• Task to complete: Sort through the data and copy the lines holding the word "shorts".

========================================

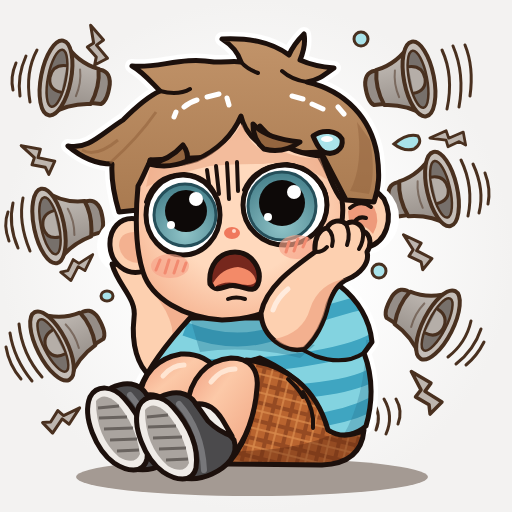
<!DOCTYPE html>
<html lang="en">
<head>
<meta charset="utf-8">
<title>Overwhelmed by noise</title>
<style>
:root{--paper:#f3f2f1;--ink:#1c100c;--brown:#49301f;--skin:#fdd0b0;--skin-shade:#eea07f;--hair:#b98a61;--hair-dark:#94653f;--teal:#629da6;--shirt:#83d3e0;--stripe:#3fa5c1;--shorts:#b5602f;--shorts-dark:#7c3818;--shoe:#4b4a4c;--sole:#d5cfca;--metal:#aca59f;--metal-dark:#77706b;--drop:#a9e3ea;--blush:#f28a70}
html,body{margin:0;width:512px;height:512px;overflow:hidden;background:var(--paper)}
svg{display:block}
.ink{stroke:var(--ink);stroke-width:5;stroke-linejoin:round;stroke-linecap:round}
.line{fill:none;stroke:var(--ink);stroke-width:4;stroke-linecap:round;stroke-linejoin:round}
.sound{fill:none;stroke:var(--brown);stroke-width:3;stroke-linecap:round}
.horn{stroke:var(--brown);stroke-width:4;stroke-linejoin:round;stroke-linecap:round}
.bolt{fill:#bdb5ae;stroke:var(--brown);stroke-width:2.5;stroke-linejoin:round}
.drop{fill:var(--drop);stroke:var(--brown);stroke-width:3}
.skin{fill:var(--skin)}
.shade{fill:var(--skin-shade);opacity:.65}
.gleam{fill:none;stroke:#fff;stroke-width:5;stroke-linecap:round}
.blush{fill:none;stroke:var(--blush);stroke-width:3;stroke-linecap:round}
</style>
</head>
<body>
<svg width="512" height="512" viewBox="0 0 512 512" role="img" aria-label="Worried cartoon boy sitting on the floor, surrounded by loud megaphones">
<defs>
<radialGradient id="backdrop"><stop offset=".3" stop-color="#fff"/><stop offset="1" stop-color="#f3f2f1"/></radialGradient>
<linearGradient id="hair-tone" x1="0" y1="0" x2="0" y2="1"><stop offset="0" stop-color="#c2946a"/><stop offset="1" stop-color="#a97a50"/></linearGradient>
<radialGradient id="face-tone" cx=".5" cy=".45" r=".6"><stop offset=".55" stop-color="#ffd9bd"/><stop offset="1" stop-color="#f6b593"/></radialGradient>
<linearGradient id="leg-tone" x1="0" y1="0" x2="1" y2="1"><stop offset="0" stop-color="#ef9a7c"/><stop offset=".4" stop-color="#fcc9a8"/><stop offset="1" stop-color="#f0a380"/></linearGradient>
<linearGradient id="metal-tone" x1="0" y1="0" x2="0" y2="1"><stop offset="0" stop-color="#c9c3bd"/><stop offset="1" stop-color="#8f8781"/></linearGradient>
<radialGradient id="iris-tone" cx=".5" cy=".8" r=".8"><stop offset="0" stop-color="#8fc3c7"/><stop offset="1" stop-color="#457f8a"/></radialGradient>
<pattern id="plaid" width="18" height="18" patternUnits="userSpaceOnUse" patternTransform="rotate(14)">
<rect width="18" height="18" fill="#b9642f"/><path d="M0 4H18M4 0V18" stroke="#7c3818" stroke-width="4" opacity=".6"/><path d="M0 12H18M12 0V18" stroke="#d98a4c" stroke-width="1.5"/>
</pattern>
<path id="hair-shape" d="M68 146C88 150 101 134 123 120C138 105 149 96 160 91C151 82 143 72 132 66C158 69 181 56 214 62C230 62 235 61 241 62C238 52 230 44 222 39C248 38 270 41 289 55C292 48 297 41 304 34C306 45 303 53 300 60C311 65 322 67 334 68C323 76 318 80 307 82C346 91 371 119 377 154C380 175 379 187 374 202L346 200L321 152L150 160L138 210L119 212C114 195 111 181 112 164C96 164 82 158 68 146Z"/>
<path id="shirt-shape" d="M190 318C170 340 150 365 140 388L185 380L260 358C300 376 320 400 326 436C342 438 357 434 366 426C374 398 372 374 364 353L372 342C370 320 358 300 340 286L262 318Z"/>
<path id="shorts-shape" d="M246 360C285 364 316 387 328 430C340 438 352 436 364 430C362 452 348 464 322 465L228 464C248 440 262 405 246 360Z"/>
<clipPath id="shirt-clip"><use href="#shirt-shape"/></clipPath>
<clipPath id="shorts-clip"><use href="#shorts-shape"/></clipPath>
<g id="megaphone" class="horn">
<path d="M38-16Q52-19 54-4Q55 13 49 17L37 18Z" fill="#958d87"/>
<path d="M1-37Q18-19 40-17Q45 0 39 19Q18 22 1 37Z" fill="url(#metal-tone)"/>
<path d="M22-13Q26 0 23 14" fill="none" stroke-width="2" opacity=".5"/>
<ellipse rx="15" ry="38" fill="#c5beb8"/>
<ellipse cx="1" rx="9" ry="29" fill="#77706b" stroke-width="2.5"/>
<path d="M8-14Q-6-13-6 1Q-5 13 8 13" fill="#b5aea8" stroke-width="3"/>
</g>
<path id="bolt" class="bolt" d="M-14-12L2-9L0-2L14 1L9 12L6 6L-5 4L-3-2Z"/>
<g id="shoe">
<path class="ink" fill="#4b4a4c" d="M160 397C174 390 188 391 196 404C207 416 224 427 234 440C239 455 227 467 212 474C201 479 190 480 180 477Z"/>
<path class="ink" fill="#f1eeea" d="M196 404Q211 402 222 419L232 436Q219 432 208 421Z" stroke-width="3"/>
<path d="M179 404Q202 430 204 470" fill="none" stroke="#77777a" stroke-width="6" stroke-linecap="round"/>
<path class="ink" fill="#efebe7" d="M139 406C146 393 162 395 173 407C190 426 199 448 196 468C192 484 175 480 163 472C145 459 131 426 139 406Z"/>
<path fill="#aaa49f" d="M145 410Q153 400 166 412Q185 434 189 463Q184 475 168 466Q145 446 145 410Z"/>
<path d="M147 417L168 415M148 427L176 426M153 438L182 437M159 449L186 448M166 460L188 459" stroke="#69635f" stroke-width="3"/>
</g>
</defs>

<rect width="512" height="512" fill="#f3f2f1"/>
<circle cx="256" cy="256" r="256" fill="url(#backdrop)"/>
<ellipse id="floor-shadow" cx="252" cy="477" rx="176" ry="19" fill="#a49a93"/>

<g id="megaphones">
<use href="#megaphone" transform="translate(56 78) rotate(11)"/>
<use href="#megaphone" transform="translate(49 226) rotate(-12)"/>
<use href="#megaphone" transform="translate(52 346) rotate(-27)"/>
<use href="#megaphone" transform="translate(419 79) scale(-1 1) rotate(11)"/>
<use href="#megaphone" transform="translate(442 189) scale(-1 1) rotate(13)"/>
<use href="#megaphone" transform="translate(438 325) scale(-1 1) rotate(-27)"/>
</g>

<g id="sound-waves" class="sound">
<path d="M37 50Q25 72 30 102M26 56Q17 76 20 96M16 63Q10 77 13 90"/>
<path d="M23 198Q18 222 30 251M13 203Q8 225 18 248M8 212Q3 225 9 241"/>
<path d="M19 324Q22 354 42 377M10 333Q14 359 32 381M6 347Q9 365 21 379" />
<path d="M442 50Q454 76 447 109M453 46Q465 74 459 107M465 45Q474 67 470 96"/>
<path d="M461 160Q474 187 468 216M473 164Q485 190 479 213M485 173Q491 189 488 204"/>
<path d="M471 321Q466 343 448 357M481 329Q474 350 456 364M484 342Q477 356 466 365"/>
<path d="M373 402Q382 415 376 430M384 399Q394 416 386 434M396 399Q403 411 398 424"/>
</g>

<g id="bolts">
<use href="#bolt" transform="translate(95 47) rotate(38) scale(1.2)"/>
<use href="#bolt" transform="translate(38 160) scale(1.2)"/>
<use href="#bolt" transform="translate(76 266) rotate(105) scale(1.1)"/>
<use href="#bolt" transform="translate(60 418) rotate(112) scale(1.2)"/>
<use href="#bolt" transform="translate(450 140) rotate(-35) scale(1.1)"/>
<use href="#bolt" transform="translate(416 253) rotate(15) scale(1.2)"/>
<use href="#bolt" transform="translate(424 394) rotate(20) scale(1.4)"/>
</g>

<g id="flying-drops" class="drop">
<circle cx="361" cy="39" r="7"/>
<path d="M394 144Q407 133 418 136Q423 143 414 149Q404 152 394 144Z"/>
<circle cx="379" cy="271" r="7"/>
<ellipse cx="107" cy="296" rx="6" ry="5"/>
</g>

<g id="halo" fill="#fff" stroke="#fff" stroke-width="14" stroke-linejoin="round">
<use href="#hair-shape"/><use href="#shirt-shape"/><circle cx="362" cy="218" r="30"/><circle cx="126" cy="246" r="22"/>
</g>

<g id="body">
<path id="left-arm" class="ink skin" d="M112 264C118 286 137 298 134 318C131 345 138 366 150 376L178 350C196 338 195 315 190 300L150 265Z"/>
<path class="shade" d="M146 285Q174 300 190 316Q190 340 171 350Q180 320 146 285Z"/>
<use href="#shirt-shape" fill="#83d3e0"/>
<g clip-path="url(#shirt-clip)" fill="none" stroke="#3fa5c1" stroke-width="14">
<path d="M185 329Q240 350 285 329T375 300M140 365Q240 369 300 360T380 336M150 391Q270 396 320 389T380 368M310 421Q350 417 380 400"/>
<path d="M190 318L270 318Q285 340 315 345L300 358Q250 345 200 352Z" fill="#246d8a" stroke="none" opacity=".35"/>
<path d="M374 340Q373 400 350 440" stroke="#246d8a" stroke-width="16" opacity=".28"/>
</g>
<use href="#shirt-shape" class="ink" fill="none"/>
<path class="line" d="M364 353Q344 366 315 356L303 350"/>
<use href="#shorts-shape" fill="url(#plaid)"/>
<path clip-path="url(#shorts-clip)" d="M368 425Q330 465 228 464" fill="none" stroke="#5d260f" stroke-width="26" opacity=".4"/>
<use href="#shorts-shape" class="ink" fill="none"/>
<path class="line" d="M303 392Q315 411 313 428M288 379Q299 389 303 397" stroke-width="3"/>
<path id="left-leg" class="ink" fill="url(#leg-tone)" d="M139 400C142 373 158 358 181 354C198 353 210 360 218 371L186 414L150 418Z"/>
<path id="right-leg" class="ink" fill="url(#leg-tone)" d="M187 407C190 378 207 360 231 358C250 358 259 370 257 388C255 415 246 440 232 456L205 430Z"/>
<path d="M211 382Q221 369 235 369M163 376Q172 365 184 365" fill="none" stroke="#ffe5d2" stroke-width="5" stroke-linecap="round"/>
</g>

<g id="shoes">
<use href="#shoe" transform="translate(-49 -9)"/>
<use href="#shoe"/>
</g>

<g id="head">
<path id="left-ear" class="ink skin" d="M137 219C120 216 109 229 110 246C111 263 126 277 144 271Z"/>
<path class="shade" d="M135 232Q119 232 119 246Q122 262 138 263Z"/>
<path id="right-ear" class="ink skin" d="M337 200C350 184 374 185 384 199C394 219 386 242 368 247L342 250Z"/>
<path d="M348 211Q361 197 374 207Q381 221 373 234Q362 220 350 230Z" fill="#ee9a7b"/>
<path class="line" d="M350 208Q361 199 371 207M352 226Q357 215 366 218" stroke-width="3"/>
<use href="#hair-shape" class="ink" fill="url(#hair-tone)"/>
<path id="face" class="ink" fill="url(#face-tone)" d="M138 186C144 176 146 168 151 160C166 166 181 165 196 160C216 151 232 137 241 116C244 130 253 140 266 148C263 140 261 134 260 126C277 146 297 153 319 156C330 174 333 190 342 200C346 226 333 257 318 274C299 303 261 319 222 320C184 318 151 298 143 272C136 250 135 218 138 186Z"/>
<path d="M151 162Q180 171 206 157Q229 144 242 124Q251 149 270 153L263 139Q289 160 320 158L328 180Q292 159 263 164Q232 164 210 166Q173 174 146 187Z" fill="#e8a07c" opacity=".5"/>
<path d="M110 163Q138 138 156 112M118 140Q96 158 82 150" fill="none" stroke="#94653f" stroke-width="3" opacity=".6"/>
<path class="line" d="M160 91Q178 96 190 89M241 62Q247 69 258 73M307 82Q292 80 282 71" stroke-width="3"/>
<path d="M370 140Q376 172 369 194L350 191Q364 164 357 122Z" fill="#94653f" opacity=".5"/>
<path class="gleam" d="M184 107Q190 102 197 100M207 97L219 94M227 98L229 105M176 112L174 117M292 96L303 99M312 104L323 109M338 107L344 114"/>
</g>

<g id="eyebrows" class="ink" fill="#94653f" stroke-width="4">
<path d="M149 164Q170 160 183 145Q189 153 187 161Q169 169 149 164Z"/>
<path d="M253 124Q266 139 300 142Q283 154 264 149Q253 140 253 124Z"/>
</g>
<path id="stress-lines" class="line" d="M207 170L209 184M216 166L219 194M227 163L229 199M237 162L238 191" stroke-width="3"/>

<g id="eyes">
<ellipse class="ink" cx="183" cy="215" rx="37" ry="40" fill="#fff" stroke-width="4"/>
<circle cx="185" cy="215" r="31" fill="url(#iris-tone)" stroke="#254f5a" stroke-width="3"/>
<circle cx="186" cy="211" r="21" fill="#0d0908"/>
<circle cx="196" cy="199" r="7" fill="#fff"/><circle cx="171" cy="225" r="4" fill="#fff"/>
<ellipse class="ink" cx="285" cy="205" rx="42" ry="40" fill="#fff" stroke-width="4"/>
<circle cx="282" cy="206" r="34" fill="url(#iris-tone)" stroke="#254f5a" stroke-width="3"/>
<circle cx="282" cy="203" r="23" fill="#0d0908"/>
<circle cx="294" cy="192" r="7" fill="#fff"/><circle cx="268" cy="217" r="4" fill="#fff"/>
<path class="line" d="M146 202Q154 175 184 174Q207 176 215 194M244 190Q255 165 287 164Q315 169 326 194" stroke-width="6"/>
</g>

<g id="nose-and-cheeks">
<ellipse cx="232" cy="233" rx="8" ry="6" fill="#f0785c"/><circle cx="234" cy="231" r="2" fill="#ffd9c8"/>
<ellipse cx="170" cy="266" rx="19" ry="12" fill="#f7a58a" opacity=".65"/>
<ellipse cx="297" cy="247" rx="18" ry="12" fill="#f7a58a" opacity=".65"/>
<path class="blush" d="M160 260L156 270M169 260L165 273M178 261L174 273M186 263L183 271M289 242L286 252M298 239L294 251M307 238L303 247"/>
</g>

<g id="mouth">
<path class="ink" fill="#76271d" d="M210 284C208 266 219 252 235 252C252 252 263 270 258 284C254 294 246 287 236 286C226 283 218 295 210 284Z" stroke-width="4"/>
<path d="M213 283Q222 268 238 267Q253 269 256 281Q253 288 236 283Q222 281 215 287Z" fill="#f38a68"/>
<path class="line" d="M228 299Q236 296 245 299" stroke-width="3"/>
</g>

<g id="right-arm">
<path class="ink skin" d="M261 313C266 287 293 268 315 252C314 239 319 229 327 228C331 220 341 219 346 224C354 219 362 225 363 231C372 235 371 246 367 252C370 263 360 274 348 279C338 283 333 292 328 305C324 323 315 340 304 349C286 353 262 338 261 313Z"/>
<path class="shade" d="M348 278Q333 281 327 304Q321 330 304 347Q287 350 275 339Q303 333 310 309Q318 283 348 278Z"/>
<path class="line" d="M327 228Q335 235 332 246M346 224Q351 234 347 245M363 231Q364 241 359 249M316 252Q323 252 327 247" stroke-width="3"/>
<path d="M273 310Q277 298 288 289" fill="none" stroke="#ffebdd" stroke-width="5" stroke-linecap="round"/>
</g>

<g id="sweat">
<path class="ink" fill="#a9e3ea" d="M313 136C322 129 337 130 342 139C344 150 333 156 324 152C318 149 316 142 313 136Z" stroke-width="4"/>
<ellipse cx="327" cy="139" rx="6" ry="3" fill="#fff"/>
</g>
</svg>
</body>
</html>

========================================

• Response area:
:root{--paper:#f3f2f1;--ink:#1c100c;--brown:#49301f;--skin:#fdd0b0;--skin-shade:#eea07f;--hair:#b98a61;--hair-dark:#94653f;--teal:#629da6;--shirt:#83d3e0;--stripe:#3fa5c1;--shorts:#b5602f;--shorts-dark:#7c3818;--shoe:#4b4a4c;--sole:#d5cfca;--metal:#aca59f;--metal-dark:#77706b;--drop:#a9e3ea;--blush:#f28a70}
<path id="shorts-shape" d="M246 360C285 364 316 387 328 430C340 438 352 436 364 430C362 452 348 464 322 465L228 464C248 440 262 405 246 360Z"/>
<clipPath id="shorts-clip"><use href="#shorts-shape"/></clipPath>
<use href="#shorts-shape" fill="url(#plaid)"/>
<path clip-path="url(#shorts-clip)" d="M368 425Q330 465 228 464" fill="none" stroke="#5d260f" stroke-width="26" opacity=".4"/>
<use href="#shorts-shape" class="ink" fill="none"/>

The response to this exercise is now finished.